**What needs to be done:** Where the records below show a line containing "379Q652 366 664", start copying; end with the line containing "651L520 585M398 590L526", and copy it too.

[Saved data entries]
__________________________________________________
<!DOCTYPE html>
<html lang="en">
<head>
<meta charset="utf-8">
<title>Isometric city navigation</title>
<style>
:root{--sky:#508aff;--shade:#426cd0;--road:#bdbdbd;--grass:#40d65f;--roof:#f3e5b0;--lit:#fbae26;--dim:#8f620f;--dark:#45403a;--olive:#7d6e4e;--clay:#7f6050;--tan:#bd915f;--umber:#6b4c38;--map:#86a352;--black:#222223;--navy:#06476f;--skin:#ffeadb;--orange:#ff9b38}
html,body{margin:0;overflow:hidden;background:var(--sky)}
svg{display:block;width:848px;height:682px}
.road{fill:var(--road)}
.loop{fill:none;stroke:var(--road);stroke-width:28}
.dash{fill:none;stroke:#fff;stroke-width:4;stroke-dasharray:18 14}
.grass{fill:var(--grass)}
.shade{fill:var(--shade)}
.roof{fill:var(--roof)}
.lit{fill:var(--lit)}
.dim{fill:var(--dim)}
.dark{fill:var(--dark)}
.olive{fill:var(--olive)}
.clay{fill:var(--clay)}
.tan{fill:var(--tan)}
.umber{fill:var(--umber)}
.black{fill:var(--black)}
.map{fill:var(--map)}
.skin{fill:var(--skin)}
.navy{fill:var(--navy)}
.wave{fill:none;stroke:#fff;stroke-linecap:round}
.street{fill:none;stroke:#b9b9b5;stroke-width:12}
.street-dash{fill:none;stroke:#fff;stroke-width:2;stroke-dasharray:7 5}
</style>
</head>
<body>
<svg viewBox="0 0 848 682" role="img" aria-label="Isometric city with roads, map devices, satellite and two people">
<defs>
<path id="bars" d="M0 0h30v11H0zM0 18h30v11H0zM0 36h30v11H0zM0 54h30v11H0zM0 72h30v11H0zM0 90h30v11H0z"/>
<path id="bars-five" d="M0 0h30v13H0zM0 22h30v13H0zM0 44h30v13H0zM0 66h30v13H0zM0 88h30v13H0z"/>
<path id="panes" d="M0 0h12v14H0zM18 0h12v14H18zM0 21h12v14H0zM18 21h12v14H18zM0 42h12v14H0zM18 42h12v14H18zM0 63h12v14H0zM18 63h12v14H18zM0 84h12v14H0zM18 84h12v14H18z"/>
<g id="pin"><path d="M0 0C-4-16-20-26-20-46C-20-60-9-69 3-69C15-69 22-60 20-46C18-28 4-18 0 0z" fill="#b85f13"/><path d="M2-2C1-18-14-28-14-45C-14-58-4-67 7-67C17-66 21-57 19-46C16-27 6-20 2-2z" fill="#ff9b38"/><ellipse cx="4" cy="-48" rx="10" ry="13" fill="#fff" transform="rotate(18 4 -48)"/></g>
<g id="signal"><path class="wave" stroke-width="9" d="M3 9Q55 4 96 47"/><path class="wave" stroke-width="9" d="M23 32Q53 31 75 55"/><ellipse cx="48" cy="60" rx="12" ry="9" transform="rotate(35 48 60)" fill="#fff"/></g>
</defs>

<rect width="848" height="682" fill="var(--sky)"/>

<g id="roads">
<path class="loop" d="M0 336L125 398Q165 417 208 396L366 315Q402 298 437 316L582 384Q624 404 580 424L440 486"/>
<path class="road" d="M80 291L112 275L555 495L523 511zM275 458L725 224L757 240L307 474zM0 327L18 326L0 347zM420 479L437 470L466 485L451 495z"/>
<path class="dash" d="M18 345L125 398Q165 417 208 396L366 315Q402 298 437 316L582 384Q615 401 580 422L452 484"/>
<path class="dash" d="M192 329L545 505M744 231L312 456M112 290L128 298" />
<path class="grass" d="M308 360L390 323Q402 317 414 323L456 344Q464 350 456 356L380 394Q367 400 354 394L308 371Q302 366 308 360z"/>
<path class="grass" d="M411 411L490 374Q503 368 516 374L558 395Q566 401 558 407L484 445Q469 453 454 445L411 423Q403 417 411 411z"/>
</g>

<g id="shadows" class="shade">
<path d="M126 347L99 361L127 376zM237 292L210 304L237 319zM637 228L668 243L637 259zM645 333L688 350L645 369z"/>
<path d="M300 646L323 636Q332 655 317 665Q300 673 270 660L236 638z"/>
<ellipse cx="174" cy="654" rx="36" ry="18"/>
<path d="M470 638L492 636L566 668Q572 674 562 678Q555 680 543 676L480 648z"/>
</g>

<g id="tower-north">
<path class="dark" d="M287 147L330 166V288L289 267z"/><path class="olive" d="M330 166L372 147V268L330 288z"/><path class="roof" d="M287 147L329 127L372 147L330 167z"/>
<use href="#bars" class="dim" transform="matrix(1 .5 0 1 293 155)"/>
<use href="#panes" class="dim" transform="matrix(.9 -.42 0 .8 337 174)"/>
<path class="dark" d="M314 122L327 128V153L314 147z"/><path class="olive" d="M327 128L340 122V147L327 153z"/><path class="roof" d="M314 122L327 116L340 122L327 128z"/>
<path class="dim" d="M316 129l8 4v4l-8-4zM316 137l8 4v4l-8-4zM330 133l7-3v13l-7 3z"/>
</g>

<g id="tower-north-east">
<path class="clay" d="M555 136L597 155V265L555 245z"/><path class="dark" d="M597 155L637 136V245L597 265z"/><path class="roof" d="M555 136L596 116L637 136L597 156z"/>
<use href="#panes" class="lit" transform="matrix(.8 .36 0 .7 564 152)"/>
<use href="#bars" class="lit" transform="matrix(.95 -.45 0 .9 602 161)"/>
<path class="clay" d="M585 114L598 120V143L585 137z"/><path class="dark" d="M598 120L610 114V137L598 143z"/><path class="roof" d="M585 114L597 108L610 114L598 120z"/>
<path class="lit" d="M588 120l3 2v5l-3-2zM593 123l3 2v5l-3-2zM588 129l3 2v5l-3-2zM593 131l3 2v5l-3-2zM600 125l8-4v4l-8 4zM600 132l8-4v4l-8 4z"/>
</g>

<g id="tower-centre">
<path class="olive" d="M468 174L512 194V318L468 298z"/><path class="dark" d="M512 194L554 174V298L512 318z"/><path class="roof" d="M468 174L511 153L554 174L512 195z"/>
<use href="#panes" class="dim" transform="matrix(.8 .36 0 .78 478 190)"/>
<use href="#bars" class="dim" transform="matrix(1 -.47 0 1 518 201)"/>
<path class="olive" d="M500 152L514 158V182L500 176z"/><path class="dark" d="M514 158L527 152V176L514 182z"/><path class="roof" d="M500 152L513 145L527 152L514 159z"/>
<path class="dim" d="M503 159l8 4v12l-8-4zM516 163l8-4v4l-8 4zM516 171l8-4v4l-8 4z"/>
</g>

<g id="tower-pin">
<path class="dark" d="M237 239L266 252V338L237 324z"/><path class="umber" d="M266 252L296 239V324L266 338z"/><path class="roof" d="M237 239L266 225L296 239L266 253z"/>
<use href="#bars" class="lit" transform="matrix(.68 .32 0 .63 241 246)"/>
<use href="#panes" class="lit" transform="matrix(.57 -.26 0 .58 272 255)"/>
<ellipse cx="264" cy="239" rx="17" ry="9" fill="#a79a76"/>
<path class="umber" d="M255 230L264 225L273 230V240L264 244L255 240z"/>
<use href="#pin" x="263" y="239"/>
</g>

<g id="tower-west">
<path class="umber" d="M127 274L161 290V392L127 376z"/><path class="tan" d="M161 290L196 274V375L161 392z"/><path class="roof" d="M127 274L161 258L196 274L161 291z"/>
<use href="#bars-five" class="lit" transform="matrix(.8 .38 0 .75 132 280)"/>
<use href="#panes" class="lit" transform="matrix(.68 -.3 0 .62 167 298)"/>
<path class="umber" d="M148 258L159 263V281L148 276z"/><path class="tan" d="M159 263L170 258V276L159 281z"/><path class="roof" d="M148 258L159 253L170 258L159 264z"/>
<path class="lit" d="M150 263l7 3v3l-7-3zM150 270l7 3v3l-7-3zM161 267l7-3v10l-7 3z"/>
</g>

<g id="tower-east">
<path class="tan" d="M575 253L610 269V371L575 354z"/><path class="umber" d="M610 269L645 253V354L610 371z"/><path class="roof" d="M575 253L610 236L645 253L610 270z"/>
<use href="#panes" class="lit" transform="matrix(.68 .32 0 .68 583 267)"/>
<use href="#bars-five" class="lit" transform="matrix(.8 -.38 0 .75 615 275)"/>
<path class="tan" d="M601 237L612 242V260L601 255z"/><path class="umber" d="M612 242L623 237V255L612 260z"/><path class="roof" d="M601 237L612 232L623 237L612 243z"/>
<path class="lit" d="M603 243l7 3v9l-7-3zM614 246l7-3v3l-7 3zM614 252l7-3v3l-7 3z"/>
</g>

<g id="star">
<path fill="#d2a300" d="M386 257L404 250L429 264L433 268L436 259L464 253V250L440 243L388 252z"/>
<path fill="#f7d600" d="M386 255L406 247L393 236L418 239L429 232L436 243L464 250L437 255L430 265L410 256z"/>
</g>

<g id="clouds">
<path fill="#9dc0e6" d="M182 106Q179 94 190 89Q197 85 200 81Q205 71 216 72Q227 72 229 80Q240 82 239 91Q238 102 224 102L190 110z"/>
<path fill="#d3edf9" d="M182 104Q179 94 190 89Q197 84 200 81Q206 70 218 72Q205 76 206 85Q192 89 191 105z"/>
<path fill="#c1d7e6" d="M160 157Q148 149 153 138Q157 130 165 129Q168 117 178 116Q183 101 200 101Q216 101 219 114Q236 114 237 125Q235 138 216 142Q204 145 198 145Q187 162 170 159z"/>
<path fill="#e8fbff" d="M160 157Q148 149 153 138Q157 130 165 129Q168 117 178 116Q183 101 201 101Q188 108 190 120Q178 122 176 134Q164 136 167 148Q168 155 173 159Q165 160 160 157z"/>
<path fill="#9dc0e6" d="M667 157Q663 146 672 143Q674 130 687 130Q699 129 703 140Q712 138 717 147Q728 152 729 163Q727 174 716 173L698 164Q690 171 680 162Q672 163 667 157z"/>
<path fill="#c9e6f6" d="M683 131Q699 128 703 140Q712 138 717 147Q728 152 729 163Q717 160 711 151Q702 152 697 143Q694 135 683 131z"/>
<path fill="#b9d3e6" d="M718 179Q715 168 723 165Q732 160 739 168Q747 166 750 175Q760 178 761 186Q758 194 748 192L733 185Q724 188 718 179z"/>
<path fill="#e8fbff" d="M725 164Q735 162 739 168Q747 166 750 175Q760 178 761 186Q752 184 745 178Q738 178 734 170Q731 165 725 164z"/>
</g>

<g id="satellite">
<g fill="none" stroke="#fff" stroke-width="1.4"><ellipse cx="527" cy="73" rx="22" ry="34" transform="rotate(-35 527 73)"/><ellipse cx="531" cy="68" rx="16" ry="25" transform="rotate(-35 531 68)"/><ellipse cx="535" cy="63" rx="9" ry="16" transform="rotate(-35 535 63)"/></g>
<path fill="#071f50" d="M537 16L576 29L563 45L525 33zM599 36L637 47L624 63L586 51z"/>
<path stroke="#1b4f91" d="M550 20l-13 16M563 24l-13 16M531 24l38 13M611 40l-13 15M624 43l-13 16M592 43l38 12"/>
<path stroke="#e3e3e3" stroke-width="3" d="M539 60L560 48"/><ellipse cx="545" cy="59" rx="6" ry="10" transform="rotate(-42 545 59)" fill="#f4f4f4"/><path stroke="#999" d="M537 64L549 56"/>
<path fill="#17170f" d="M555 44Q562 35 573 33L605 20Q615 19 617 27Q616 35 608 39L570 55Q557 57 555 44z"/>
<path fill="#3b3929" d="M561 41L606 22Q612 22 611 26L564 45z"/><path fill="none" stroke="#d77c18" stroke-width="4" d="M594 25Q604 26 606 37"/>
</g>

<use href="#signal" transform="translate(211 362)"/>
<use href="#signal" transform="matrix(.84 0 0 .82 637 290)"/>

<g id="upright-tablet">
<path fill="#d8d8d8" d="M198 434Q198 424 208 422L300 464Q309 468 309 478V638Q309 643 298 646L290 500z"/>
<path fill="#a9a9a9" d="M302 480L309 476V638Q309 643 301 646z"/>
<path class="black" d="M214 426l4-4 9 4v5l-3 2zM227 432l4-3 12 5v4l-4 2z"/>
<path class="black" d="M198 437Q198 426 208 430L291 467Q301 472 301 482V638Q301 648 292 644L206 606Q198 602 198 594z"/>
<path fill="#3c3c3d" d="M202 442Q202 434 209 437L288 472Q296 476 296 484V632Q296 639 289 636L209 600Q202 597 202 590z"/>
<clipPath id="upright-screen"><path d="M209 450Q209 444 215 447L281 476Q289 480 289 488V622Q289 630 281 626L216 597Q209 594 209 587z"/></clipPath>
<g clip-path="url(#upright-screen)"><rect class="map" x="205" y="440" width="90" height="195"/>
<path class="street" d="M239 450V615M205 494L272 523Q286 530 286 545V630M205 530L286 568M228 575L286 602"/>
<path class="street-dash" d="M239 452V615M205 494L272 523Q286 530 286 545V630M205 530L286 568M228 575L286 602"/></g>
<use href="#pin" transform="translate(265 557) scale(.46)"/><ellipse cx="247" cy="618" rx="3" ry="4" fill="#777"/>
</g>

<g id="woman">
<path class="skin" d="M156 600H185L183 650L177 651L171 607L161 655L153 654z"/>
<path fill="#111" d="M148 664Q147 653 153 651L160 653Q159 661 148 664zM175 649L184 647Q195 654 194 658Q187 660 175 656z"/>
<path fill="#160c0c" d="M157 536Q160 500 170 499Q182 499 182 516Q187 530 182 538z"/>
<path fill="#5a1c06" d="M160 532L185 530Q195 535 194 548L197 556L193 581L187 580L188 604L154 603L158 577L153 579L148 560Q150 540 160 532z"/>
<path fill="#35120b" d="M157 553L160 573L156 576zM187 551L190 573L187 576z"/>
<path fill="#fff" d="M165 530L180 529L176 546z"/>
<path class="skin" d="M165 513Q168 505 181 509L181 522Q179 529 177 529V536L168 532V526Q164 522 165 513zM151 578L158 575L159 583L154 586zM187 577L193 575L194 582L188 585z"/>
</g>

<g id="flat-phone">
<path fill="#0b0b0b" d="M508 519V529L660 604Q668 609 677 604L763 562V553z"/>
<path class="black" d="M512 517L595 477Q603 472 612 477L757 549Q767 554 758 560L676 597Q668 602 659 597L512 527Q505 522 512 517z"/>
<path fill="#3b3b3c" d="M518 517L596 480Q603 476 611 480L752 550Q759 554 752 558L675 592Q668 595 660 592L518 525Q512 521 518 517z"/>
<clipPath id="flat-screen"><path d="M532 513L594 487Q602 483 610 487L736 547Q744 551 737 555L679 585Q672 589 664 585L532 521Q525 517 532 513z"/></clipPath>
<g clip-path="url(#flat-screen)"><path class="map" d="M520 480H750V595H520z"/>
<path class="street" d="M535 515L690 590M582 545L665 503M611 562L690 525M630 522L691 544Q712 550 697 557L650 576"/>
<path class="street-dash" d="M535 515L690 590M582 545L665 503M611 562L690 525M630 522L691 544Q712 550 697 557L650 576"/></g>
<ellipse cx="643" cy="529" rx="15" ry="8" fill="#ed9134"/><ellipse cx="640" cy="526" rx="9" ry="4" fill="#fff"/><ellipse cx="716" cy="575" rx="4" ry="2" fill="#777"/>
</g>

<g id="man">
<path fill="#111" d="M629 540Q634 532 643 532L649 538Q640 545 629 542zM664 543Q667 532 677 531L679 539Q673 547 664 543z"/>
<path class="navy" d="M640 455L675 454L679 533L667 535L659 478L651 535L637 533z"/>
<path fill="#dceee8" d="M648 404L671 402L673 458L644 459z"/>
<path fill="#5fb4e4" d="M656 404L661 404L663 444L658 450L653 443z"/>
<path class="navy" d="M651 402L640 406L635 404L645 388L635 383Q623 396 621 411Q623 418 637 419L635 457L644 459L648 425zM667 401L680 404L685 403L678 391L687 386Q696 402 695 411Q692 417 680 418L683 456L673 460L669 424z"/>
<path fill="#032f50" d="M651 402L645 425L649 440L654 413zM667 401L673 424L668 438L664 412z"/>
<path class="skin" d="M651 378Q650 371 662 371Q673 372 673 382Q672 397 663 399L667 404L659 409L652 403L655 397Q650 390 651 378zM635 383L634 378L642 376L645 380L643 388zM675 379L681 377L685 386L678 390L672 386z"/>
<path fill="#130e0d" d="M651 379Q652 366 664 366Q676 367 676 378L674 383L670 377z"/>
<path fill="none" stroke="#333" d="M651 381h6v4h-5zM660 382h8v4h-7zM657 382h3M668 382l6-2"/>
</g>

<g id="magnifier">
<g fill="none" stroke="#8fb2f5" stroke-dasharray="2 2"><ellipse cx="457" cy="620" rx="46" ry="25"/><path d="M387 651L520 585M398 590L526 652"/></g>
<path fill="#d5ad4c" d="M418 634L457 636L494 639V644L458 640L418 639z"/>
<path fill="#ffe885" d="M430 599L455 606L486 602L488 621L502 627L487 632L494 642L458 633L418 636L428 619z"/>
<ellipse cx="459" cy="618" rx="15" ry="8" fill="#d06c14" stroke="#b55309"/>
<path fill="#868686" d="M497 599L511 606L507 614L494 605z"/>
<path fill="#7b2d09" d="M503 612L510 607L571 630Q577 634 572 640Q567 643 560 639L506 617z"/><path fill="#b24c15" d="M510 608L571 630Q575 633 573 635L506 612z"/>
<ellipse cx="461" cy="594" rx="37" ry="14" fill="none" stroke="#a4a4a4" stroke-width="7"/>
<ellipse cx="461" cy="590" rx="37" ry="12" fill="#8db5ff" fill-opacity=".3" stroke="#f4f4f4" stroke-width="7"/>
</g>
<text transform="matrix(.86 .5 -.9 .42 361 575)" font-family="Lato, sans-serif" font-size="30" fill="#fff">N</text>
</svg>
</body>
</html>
__________________________________________________
**Answer:**
<path fill="#130e0d" d="M651 379Q652 366 664 366Q676 367 676 378L674 383L670 377z"/>
<path fill="none" stroke="#333" d="M651 381h6v4h-5zM660 382h8v4h-7zM657 382h3M668 382l6-2"/>
</g>

<g id="magnifier">
<g fill="none" stroke="#8fb2f5" stroke-dasharray="2 2"><ellipse cx="457" cy="620" rx="46" ry="25"/><path d="M387 651L520 585M398 590L526 652"/></g>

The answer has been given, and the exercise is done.